_RECORDED INFORMATION_.
──────
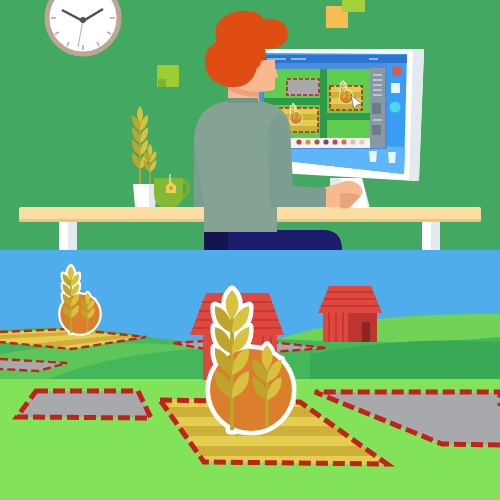
<!DOCTYPE html>
<html lang="en">
<head>
<meta charset="utf-8">
<title>Farm planning from the desk</title>
<style>
:root{--wall:#43a861;--sky:#50adeb;--hill:#45b75b;--hill-light:#70d257;--meadow:#82e259;--wood:#fbdca2;--wood-dark:#edc682;--white:#fff;--shade:#e3e9ee;--skin:#f8b990;--skin-dark:#eaa27a;--hair:#e04d14;--sweater:#84a394;--sweater-dark:#74968a;--navy:#1b1c6e;--navy-dark:#12134f;--grain:#d8c13f;--grain-dark:#bda52d;--badge:#db7f2c;--soil:#a8a9ad;--crop:#e4cd4f;--crop-dark:#ccb03a;--fence:#c4201c;--barn:#e0483f;--barn-dark:#bd3531;--barn-door:#8e2425;--screen:#3a9df5}
html,body{margin:0;height:100%;overflow:hidden}
svg{display:block;width:500px;height:500px}
.grain{fill:var(--grain)}
.grain-dark{fill:var(--grain-dark)}
.disc{fill:var(--badge)}
.outline{stroke:var(--white);stroke-width:9;stroke-linejoin:round}
.soil{fill:var(--soil)}
.crop{fill:var(--crop)}
.furrow{fill:var(--crop-dark)}
.fence{fill:none;stroke:var(--fence);stroke-width:5;stroke-dasharray:12 5}
.far .fence{stroke-width:2.4;stroke-dasharray:8 4}
.map .fence{stroke-width:1.6;stroke-dasharray:4 2}
.barn{fill:var(--barn)}
.barn-dark{fill:var(--barn-dark)}
.barn-door{fill:var(--barn-door)}
.plank{fill:none;stroke:var(--barn-dark);stroke-width:1.5}
</style>
</head>
<body>
<svg viewBox="0 0 500 500" role="img" aria-label="A person plans crop fields on a desktop computer; below, the fields appear in a farm landscape">
<defs>
<g id="kernels">
<path class="grain-dark" d="M0 24C-1 10-7 3-17 0C-18 14-12 22 0 27Z"/>
<path class="grain" d="M0 24C1 10 7 3 17 0C18 14 12 22 0 27Z"/>
</g>
<path id="kernel-tip" class="grain" d="M0 0C9 9 8 20 0 30C-8 20-9 9 0 0Z"/>
<g id="tall-ear">
<path class="grain-dark" d="M-2 25H2V140H-2Z"/>
<use href="#kernel-tip"/>
<use href="#kernels" y="16"/><use href="#kernels" y="37"/><use href="#kernels" y="58"/><use href="#kernels" y="81"/>
</g>
<g id="short-ear">
<path class="grain-dark" d="M-2 25H2V97H-2Z"/>
<use href="#kernel-tip"/>
<use href="#kernels" y="17"/><use href="#kernels" y="38"/>
</g>
<g id="badge-shape">
<circle class="disc" cx="251" cy="390" r="41"/>
<use href="#tall-ear" x="232" y="290"/>
<use href="#short-ear" transform="translate(267 345) scale(.85)"/>
</g>
<g id="crop-badge">
<use href="#badge-shape" class="outline"/>
<use href="#badge-shape"/>
</g>
<clipPath id="office-frame"><rect width="500" height="250"/></clipPath>
<clipPath id="crop-field"><polygon points="158,399 300,402 390,465 204,461"/></clipPath>
</defs>

<g id="office" clip-path="url(#office-frame)">
<rect width="500" height="250" fill="var(--wall)"/>
<g id="wall-notes">
<rect x="157" y="65" width="22" height="22" fill="#9fcc35"/>
<rect x="158" y="79" width="8" height="8" fill="#7fb52d"/>
<rect x="326" y="6" width="22" height="22" fill="#f6bc52"/>
<rect x="342" y="0" width="23" height="12" fill="#a4d03a"/>
</g>
<g id="clock">
<circle cx="83" cy="18" r="36" fill="var(--white)" stroke="#bda695" stroke-width="5"/>
<g stroke="#a9a9a9" stroke-width="1.5"><path d="M83 45v5M51 18h5M110 18h5M67 46l2-4M99 46l-2-4M55 34l4-2M111 34l-4-2"/></g>
<path d="M62 10L83 21L103 9" fill="none" stroke="#55504e" stroke-width="2.5"/>
<path d="M83 20L78 47" stroke="#d9a08a" stroke-width="1"/>
<circle cx="83" cy="20" r="3" fill="#55504e"/>
</g>

<g id="desk">
<rect x="59" y="221" width="18" height="29" fill="var(--white)"/>
<rect x="68" y="221" width="9" height="29" fill="var(--shade)"/>
<rect x="422" y="221" width="18" height="29" fill="var(--white)"/>
<rect x="431" y="221" width="9" height="29" fill="var(--shade)"/>
<rect x="19" y="207" width="462" height="15" rx="2" fill="var(--wood)"/>
<path d="M19 219H481V220Q481 222 479 222H21Q19 222 19 220Z" fill="var(--wood-dark)"/>
</g>

<g id="potted-wheat">
<use href="#tall-ear" transform="translate(140 106) scale(.47 .58)"/>
<use href="#short-ear" transform="translate(150 144) scale(.37 .43)"/>
<path d="M133 184H157L155 207H135Z" fill="var(--white)"/>
<path d="M149 184H157L155 207H149Z" fill="var(--shade)"/>
</g>
<g id="mug">
<path d="M179 182H185Q190 183 188 190Q186 198 178 198" fill="none" stroke="#79ad31" stroke-width="4"/>
<path d="M154 178H183V195Q182 206 173 207H163Q155 206 154 195Z" fill="#84b935"/>
<path d="M170 174V184" stroke="var(--white)" stroke-width="1"/>
<path d="M166 186L171 182L176 186V193H166Z" fill="#f2d14e"/>
<circle cx="171" cy="188" r="2" fill="#e3914a"/>
</g>

<g id="computer">
<polygon points="330,178 362,178 370,208 330,208" fill="var(--shade)"/>
<polygon points="340,178 362,178 368,208 352,208" fill="var(--white)"/>
<path d="M262 49H421Q424 49 424 52L419 177Q419 181 415 181L262 172Z" fill="var(--white)"/>
<polygon points="413,49 424,49 419,181 409,180" fill="var(--shade)"/>
<polygon points="259,53 407,54 404,174 259,158" fill="var(--screen)"/>
<polygon points="259,140 405,147 404,174 259,158" fill="#5fb5fa"/>
<g class="map">
<rect x="262" y="55" width="125" height="94" fill="#4a8ee0"/>
<rect x="262" y="55" width="145" height="8" fill="#2c74cd"/>
<path d="M267 59H286M291 59H306M369 59H378" stroke="#a7d0fa" stroke-width="1.5"/>
<rect x="264" y="69" width="106" height="69" fill="#5fce50"/>
<path d="M320 69H327V138H320ZM264 98H327V105H264Z" fill="#2f9a47"/>
<rect x="327" y="113" width="43" height="7" fill="#2f9a47"/>
<rect class="soil" x="287" y="79" width="32" height="16"/>
<rect class="crop" x="279" y="108" width="39" height="24"/>
<path class="furrow" d="M279 114H318V120H279ZM279 126H318V132H279Z"/>
<rect class="crop" x="330" y="86" width="32" height="24"/>
<path class="furrow" d="M330 92H362V98H330ZM330 104H362V110H330Z"/>
<path class="fence" d="M287 79H319V95H287ZM279 108H318V132H279ZM330 86H362V110H330Z"/>
<use href="#crop-badge" transform="translate(259.6 61.5) scale(.145)"/>
<use href="#crop-badge" transform="translate(306 34.6) scale(.16)"/>
<path d="M351 95L362 104L357 105L354 109Z" fill="var(--white)" stroke="#555" stroke-width=".6"/>
<rect x="370" y="68" width="15" height="80" fill="#8b99a6"/>
<path d="M373 75H382M373 80H382M373 85H382M373 90H382M373 95H382M373 120H382" stroke="#c8d3dc" stroke-width="1.6"/>
<path d="M372 103H381V114H372ZM372 125H381V135H372Z" fill="#6d7c89"/>
<rect x="264" y="138" width="106" height="10" fill="#f2f4f3"/>
<g><circle cx="299" cy="142" r="2.6" fill="#d33a2f"/><circle cx="308" cy="142" r="2.6" fill="#e88b2d"/><circle cx="317" cy="142" r="2.6" fill="#a65b3a"/><circle cx="326" cy="142" r="2.6" fill="#6e4a85"/><circle cx="335" cy="142" r="2.6" fill="#d63c55"/><circle cx="344" cy="142" r="2.6" fill="#e66a32"/><circle cx="353" cy="142" r="2.6" fill="#efb7a0"/><circle cx="362" cy="142" r="2.6" fill="#e2c5d2"/></g>
</g>
<g id="desktop-icons">
<circle cx="397" cy="71" r="5" fill="#e0574a"/>
<rect x="391" y="83" width="9" height="10" fill="#e9f4fd"/>
<circle cx="395" cy="107" r="5.5" fill="#4fd6ee"/>
<path d="M369 151H377L376 162H370ZM388 152H396L395 163H389Z" fill="#e9f4fd"/>
</g>
</g>

<g id="person">
<path d="M204 230H325Q342 231 342 250H204Z" fill="var(--navy)"/>
<path d="M204 232H228V250H204Z" fill="var(--navy-dark)"/>
<path d="M228 60H275V67L278 76Q278 78 275 78V88Q274 91 268 91L259 92V104H228Z" fill="var(--skin)"/>
<path d="M228 84Q240 91 259 92V97Q242 97 228 90Z" fill="var(--skin-dark)"/>
<path d="M323 188L340 183Q349 178 358 184Q364 189 362 194L350 207Q344 210 340 207H323Z" fill="var(--skin)"/>
<path d="M340 194Q351 191 361 196L350 207Q344 210 340 207Z" fill="var(--skin-dark)"/>
<path d="M228 101H258Q286 104 290 126L293 186L326 188V207H277V232H204V207H194V140Q195 105 228 101Z" fill="var(--sweater)"/>
<path d="M194 140V207H204V232H277V207H270L268 136Q269 118 281 114Q289 121 290 134L293 186L326 188V207H277V232H204V207Z" fill="var(--sweater-dark)" opacity=".45"/>
<path d="M228 98H258V103H228Z" fill="var(--sweater-dark)"/>
<path d="M216 37C212 21 229 10 245 11C256 11 262 15 264 20C276 16 288 23 288 34C288 44 277 50 265 49C268 57 263 64 257 68C254 80 246 88 232 87C218 87 205 77 205 63C204 52 209 46 216 43Z" fill="var(--hair)"/>
<path d="M261 61Q268 59 268 66Q267 73 259 74Z" fill="var(--skin)"/>
</g>
</g>

<g id="farm">
<rect y="250" width="500" height="130" fill="var(--sky)"/>
<path d="M270 342Q350 312 500 314V380H270Z" fill="var(--hill-light)"/>
<path d="M0 330Q80 324 150 337Q200 346 260 338L320 341Q420 345 500 337V380H0Z" fill="var(--hill)"/>
<path d="M0 354Q100 336 220 348Q120 350 45 380H0Z" fill="#5cc65b"/>
<path d="M310 354Q400 336 500 342V380H310Z" fill="#39a955"/>
<g class="far">
<polygon class="crop" points="0,332 68,329 146,337 72,349 0,342"/>
<path class="furrow" d="M0 335L90 331L105 333L0 339ZM30 344L120 335L134 337L55 347Z"/>
<path class="fence" d="M0 332L68 329L146 337L72 349L0 342"/>
<polygon class="soil" points="0,359 67,363 38,371 0,369"/>
<path class="fence" d="M0 359L67 363L38 371L0 369"/>
<polygon class="soil" points="172,343 206,340 220,348 198,349"/>
<path class="fence" d="M206 349L172 343L206 341"/>
<polygon class="soil" points="270,342 327,348 270,352"/>
<path class="fence" d="M270 342L327 348L270 352"/>
</g>
<g id="far-barn">
<polygon class="barn" points="323,311 336,291 349,311 349,342 323,342"/>
<rect class="barn-dark" x="348" y="311" width="29" height="31"/>
<path class="plank" d="M329 312V342M336 312V342M343 312V342"/>
<rect class="barn-door" x="362" y="322" width="8" height="20"/>
<polygon class="barn" points="329,286 371,286 382,313 318,313"/>
<path class="plank" d="M327 292H373M324 299H376M321 306H379"/>
</g>
<path d="M0 379H500V500H0Z" fill="var(--meadow)"/>
<g id="near-barn">
<polygon class="barn" points="203,331 277,331 277,380 203,380"/>
<path class="plank" d="M213 336V380M222 336V380M263 336V380M271 336V380"/>
<rect class="barn-door" x="215" y="345" width="30" height="35"/>
<polygon class="barn" points="206,293 269,293 284,335 190,335"/>
<path class="plank" d="M202 302H272M199 311H275M196 320H278M193 328H281"/>
</g>
<g id="near-fields">
<polygon class="soil" points="36,391 138,391 151,418 17,417"/>
<polygon class="fence" points="36,391 138,391 151,418 17,417"/>
<polygon class="soil" points="315,392 500,393 500,445 442,444"/>
<path class="fence" d="M500 445L442 444L315 392H500V406"/>
<polygon class="crop" points="158,399 300,402 390,465 204,461"/>
<path class="furrow" clip-path="url(#crop-field)" d="M150 407H330V417H150ZM150 426H350V436H150ZM150 446H400V456H150Z"/>
<polygon class="fence" points="160,400 300,402 387,464 204,462"/>
</g>
<use href="#crop-badge" transform="translate(-40.5 126.8) scale(.48)"/>
<use href="#crop-badge"/>
</g>
</svg>
</body>
</html>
──────
_WHAT THE TASK REQUIRES_.
Only lines with the string "html" are wanted; please find each one in the listing and copy it.

_ANSWER FOR THIS EXERCISE_.
<!DOCTYPE html>
<html lang="en">
html,body{margin:0;height:100%;overflow:hidden}
</html>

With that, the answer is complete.